Life is never easy...really.  You plan things and they fall through, you get that phone call that changes everything...you sit in a doctor's office faced with the choice of treatment or not.   Those are things that everyone will experience in their lifetime and the things that bring you to your knees.

I guess it's all in the expectations.  If you think that you will have a life without suffering or pain...you probably will be disappointed, even humbled.  But, if you understand that this life comes with pain, sadness and suffering and figure that you can accept that, do the best you can...you can get through it. We are all going to have things that bring us to our knees, be it a terminal disease, being poor and sleeping on the floor, or getting the pain and honor of having the love of your life die in your arms whether you are ready or not...

There is no question that life will be rich with emotion...sadness, joy...probably both.  But to ride that emotion, accept it, and try to slog through the sadness, cherish the joy...that's what makes it a life and for the strength to do that, I am thankful.

Happy Thanksgiving and enjoy those special times with your gang...the joy and even the sadness.  Cherish those opportunities to love them through it all...
We'll tawk tomorrow,
I love you all,


Elizabeth said...

I've missed you for this exact reason: this post. So beautiful. Thank you. And Happy Thanksgiving and holidays to you!

Anonymous said...

Wow, you don't know me and I don't know you and it matters not one bit. This is quite possibly one of the most beautiful things I have ever read. I don't know how you do what you do and then do more but you do. This touched me deeply. Thank you.

Ms. Moon said...

I think this is the best thing you have written. Truly, Terry. Thank you for it. Thank you for sharing what you are learning, what you know, what you feel and how to accept.

Angella said...

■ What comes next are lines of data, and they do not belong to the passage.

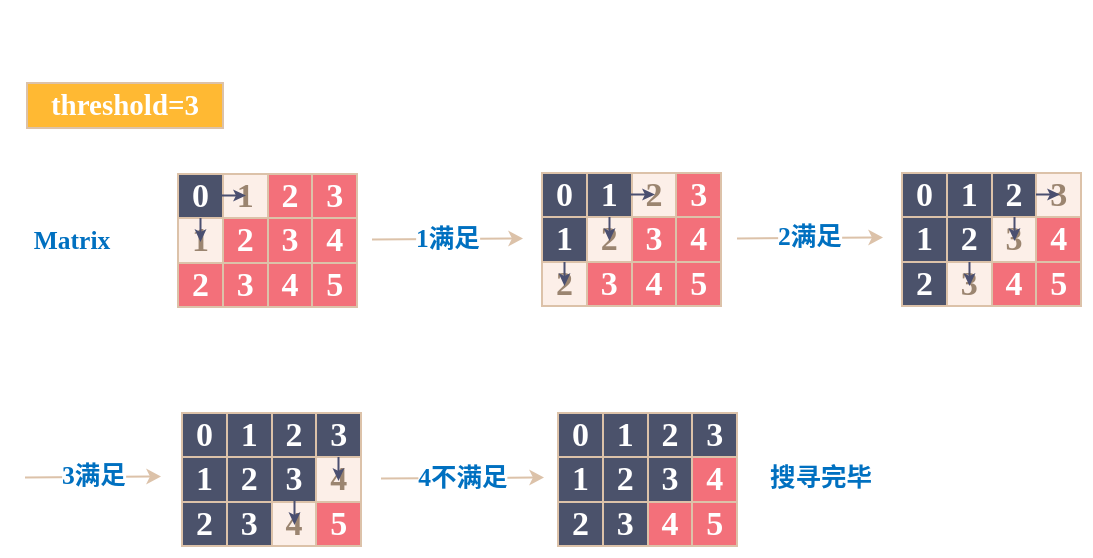
<!DOCTYPE html>
<html lang="zh">
<head>
<meta charset="utf-8">
<title>Matrix threshold search</title>
<style>
:root {
  --visited: #4b526b;
  --blocked: #f3707a;
  --frontier: #fcefe8;
  --frontier-ink: #9b8570;
  --line: #dcc2a9;
  --badge: #ffb933;
  --label: #0070c0;
  --step: #4a4f70;
}
* { box-sizing: border-box; margin: 0; }
html, body { width: 1093px; height: 558px; overflow: hidden; background: #fff; }
body { position: relative; font-family: "Liberation Serif", "Noto Sans CJK SC", serif; font-weight: 700; }
.threshold {
  position: absolute; left: 26px; top: 82px; width: 198px; height: 47px;
  display: flex; align-items: center; justify-content: center;
  background: var(--badge); border: 2px solid var(--line); color: #fff; font-size: 29px; line-height: 1;
}
.matrix {
  position: absolute; left: var(--x); top: var(--y); width: 181px; height: 135px;
  display: grid; grid-template-columns: repeat(4, 1fr); grid-template-rows: repeat(3, 1fr);
  gap: 2px; padding: 2px; background: var(--line);
}
.matrix span {
  display: flex; align-items: center; justify-content: center;
  min-width: 0; min-height: 0; background: var(--blocked); color: #fff; font-size: 34px; line-height: 1;
}
.matrix .v { background: var(--visited); }
.matrix .f { background: var(--frontier); color: var(--frontier-ink); }
.label {
  position: absolute; left: var(--x); top: var(--y); transform: translate(-50%, -50%);
  background: #fff; color: var(--label); font-size: 25.5px; line-height: 30px; white-space: nowrap;
}
.arrows { position: absolute; left: 0; top: 0; }
</style>
</head>
<body>
<div class="threshold">threshold=3</div>

<div class="matrix" style="--x:177px;--y:173px">
  <span class="v">0</span><span class="f">1</span><span>2</span><span>3</span>
  <span class="f">1</span><span>2</span><span>3</span><span>4</span>
  <span>2</span><span>3</span><span>4</span><span>5</span>
</div>
<div class="matrix" style="--x:541px;--y:172px">
  <span class="v">0</span><span class="v">1</span><span class="f">2</span><span>3</span>
  <span class="v">1</span><span class="f">2</span><span>3</span><span>4</span>
  <span class="f">2</span><span>3</span><span>4</span><span>5</span>
</div>
<div class="matrix" style="--x:901px;--y:172px">
  <span class="v">0</span><span class="v">1</span><span class="v">2</span><span class="f">3</span>
  <span class="v">1</span><span class="v">2</span><span class="f">3</span><span>4</span>
  <span class="v">2</span><span class="f">3</span><span>4</span><span>5</span>
</div>
<div class="matrix" style="--x:181px;--y:412px">
  <span class="v">0</span><span class="v">1</span><span class="v">2</span><span class="v">3</span>
  <span class="v">1</span><span class="v">2</span><span class="v">3</span><span class="f">4</span>
  <span class="v">2</span><span class="v">3</span><span class="f">4</span><span>5</span>
</div>
<div class="matrix" style="--x:557px;--y:412px">
  <span class="v">0</span><span class="v">1</span><span class="v">2</span><span class="v">3</span>
  <span class="v">1</span><span class="v">2</span><span class="v">3</span><span>4</span>
  <span class="v">2</span><span class="v">3</span><span>4</span><span>5</span>
</div>

<svg class="arrows" width="1093" height="558" viewBox="0 0 1093 558" aria-hidden="true">
  <defs>
    <g id="step" fill="var(--step)">
      <rect y="-1" width="15" height="2"/>
      <polygon points="24,0 11,-6 14,0 11,6"/>
    </g>
    <polygon id="head" points="0,0 -15,-8 -11,0 -15,8" fill="var(--line)"/>
  </defs>
  <g class="transitions" stroke="var(--line)" stroke-width="2">
    <line x1="372" y1="239.5" x2="512" y2="238.5"/>
    <line x1="737" y1="238.5" x2="872" y2="237.5"/>
    <line x1="25" y1="477.5" x2="150" y2="476.5"/>
    <line x1="381" y1="478.5" x2="533" y2="477.5"/>
  </g>
  <use href="#head" x="523" y="238.5"/>
  <use href="#head" x="883" y="237.5"/>
  <use href="#head" x="161" y="476.5"/>
  <use href="#head" x="544" y="477.5"/>
  <g class="steps">
    <use href="#step" transform="translate(222 195.5)"/>
    <use href="#step" transform="translate(200.5 218) rotate(90)"/>
    <use href="#step" transform="translate(631 194.5)"/>
    <use href="#step" transform="translate(609.5 217) rotate(90)"/>
    <use href="#step" transform="translate(564.5 262) rotate(90)"/>
    <use href="#step" transform="translate(1036 194.5)"/>
    <use href="#step" transform="translate(1014.5 217) rotate(90)"/>
    <use href="#step" transform="translate(969.5 262) rotate(90)"/>
    <use href="#step" transform="translate(338.5 457) rotate(90)"/>
    <use href="#step" transform="translate(294.5 501) rotate(90)"/>
  </g>
</svg>

<div class="label" style="--x:72px;--y:241px">Matrix</div>
<div class="label" style="--x:448px;--y:239px">1满足</div>
<div class="label" style="--x:810px;--y:237px">2满足</div>
<div class="label" style="--x:94px;--y:476px">3满足</div>
<div class="label" style="--x:463px;--y:478px">4不满足</div>
<div class="label" style="--x:821px;--y:478px">搜寻完毕</div>
</body>
</html>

Ms. Moon sent me here and I am grateful she did. And now I am sobbing with love and pain for that man who did not want his love to leave, but who held her as she did and now must accept what is. I am humbled by your words here, and strengthened too. I might be poor. But I am rich too. Thank you.

Denise Emanuel Clemen said...

You are doing good work. I thank you for it. If my mother gets to the point of needing hospice, I hope we are blessed with someone like you.

beth coyote said...

This is beautiful. I'm a midwife so I usually see the other side of the journey...except when I don't. Thank you for posting this.

Beth in Seattle